**What the task asks**
Check each line of the entries below for the string "path"; copy every line where it appears.

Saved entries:

BEGIN

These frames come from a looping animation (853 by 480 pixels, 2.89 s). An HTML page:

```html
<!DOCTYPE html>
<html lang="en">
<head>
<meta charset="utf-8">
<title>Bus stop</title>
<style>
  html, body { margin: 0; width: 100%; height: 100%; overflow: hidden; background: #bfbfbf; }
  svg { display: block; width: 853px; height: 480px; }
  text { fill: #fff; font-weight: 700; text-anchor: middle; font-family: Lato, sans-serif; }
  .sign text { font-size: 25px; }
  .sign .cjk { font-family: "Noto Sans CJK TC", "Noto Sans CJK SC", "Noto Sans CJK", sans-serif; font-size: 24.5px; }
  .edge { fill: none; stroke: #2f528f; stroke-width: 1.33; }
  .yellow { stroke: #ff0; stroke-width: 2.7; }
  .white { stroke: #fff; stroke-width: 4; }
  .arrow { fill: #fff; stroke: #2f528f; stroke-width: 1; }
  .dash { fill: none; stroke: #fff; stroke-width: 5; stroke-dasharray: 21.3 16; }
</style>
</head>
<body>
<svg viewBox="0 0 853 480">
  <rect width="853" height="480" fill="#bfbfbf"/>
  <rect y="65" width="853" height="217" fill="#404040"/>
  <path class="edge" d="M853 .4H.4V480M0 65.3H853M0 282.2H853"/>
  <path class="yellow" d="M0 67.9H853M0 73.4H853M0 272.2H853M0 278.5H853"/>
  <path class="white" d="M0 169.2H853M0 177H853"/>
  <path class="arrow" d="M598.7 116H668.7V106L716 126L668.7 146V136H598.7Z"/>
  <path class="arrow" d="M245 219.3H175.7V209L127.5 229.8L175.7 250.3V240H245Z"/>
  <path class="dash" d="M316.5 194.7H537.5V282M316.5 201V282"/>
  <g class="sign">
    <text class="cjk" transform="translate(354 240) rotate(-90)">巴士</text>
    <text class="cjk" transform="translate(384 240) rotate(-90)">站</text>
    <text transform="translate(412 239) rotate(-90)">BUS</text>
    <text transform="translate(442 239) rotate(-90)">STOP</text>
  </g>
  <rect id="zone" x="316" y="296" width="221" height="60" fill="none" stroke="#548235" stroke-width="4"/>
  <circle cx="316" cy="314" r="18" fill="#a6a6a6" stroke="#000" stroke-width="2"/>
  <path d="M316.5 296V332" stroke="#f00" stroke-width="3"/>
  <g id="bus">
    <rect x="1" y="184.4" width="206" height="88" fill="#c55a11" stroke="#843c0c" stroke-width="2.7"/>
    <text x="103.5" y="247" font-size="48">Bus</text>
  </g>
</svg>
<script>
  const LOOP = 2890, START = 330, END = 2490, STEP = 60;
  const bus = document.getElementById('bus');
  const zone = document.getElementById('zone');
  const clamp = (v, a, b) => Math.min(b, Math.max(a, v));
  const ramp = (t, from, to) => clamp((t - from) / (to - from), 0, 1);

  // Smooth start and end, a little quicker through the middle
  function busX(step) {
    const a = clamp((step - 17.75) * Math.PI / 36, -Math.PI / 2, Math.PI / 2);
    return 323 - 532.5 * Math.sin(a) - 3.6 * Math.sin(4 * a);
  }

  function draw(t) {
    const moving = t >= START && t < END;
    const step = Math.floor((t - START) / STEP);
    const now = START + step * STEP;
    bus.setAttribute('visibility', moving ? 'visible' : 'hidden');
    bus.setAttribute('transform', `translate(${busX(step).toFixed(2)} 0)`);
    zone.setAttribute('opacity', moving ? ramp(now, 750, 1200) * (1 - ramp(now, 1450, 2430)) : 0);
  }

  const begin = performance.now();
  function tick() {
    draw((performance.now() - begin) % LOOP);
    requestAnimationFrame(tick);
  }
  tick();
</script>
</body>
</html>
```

END

**Solution for this exercise**
  <path class="edge" d="M853 .4H.4V480M0 65.3H853M0 282.2H853"/>
  <path class="yellow" d="M0 67.9H853M0 73.4H853M0 272.2H853M0 278.5H853"/>
  <path class="white" d="M0 169.2H853M0 177H853"/>
  <path class="arrow" d="M598.7 116H668.7V106L716 126L668.7 146V136H598.7Z"/>
  <path class="arrow" d="M245 219.3H175.7V209L127.5 229.8L175.7 250.3V240H245Z"/>
  <path class="dash" d="M316.5 194.7H537.5V282M316.5 201V282"/>
  <path d="M316.5 296V332" stroke="#f00" stroke-width="3"/>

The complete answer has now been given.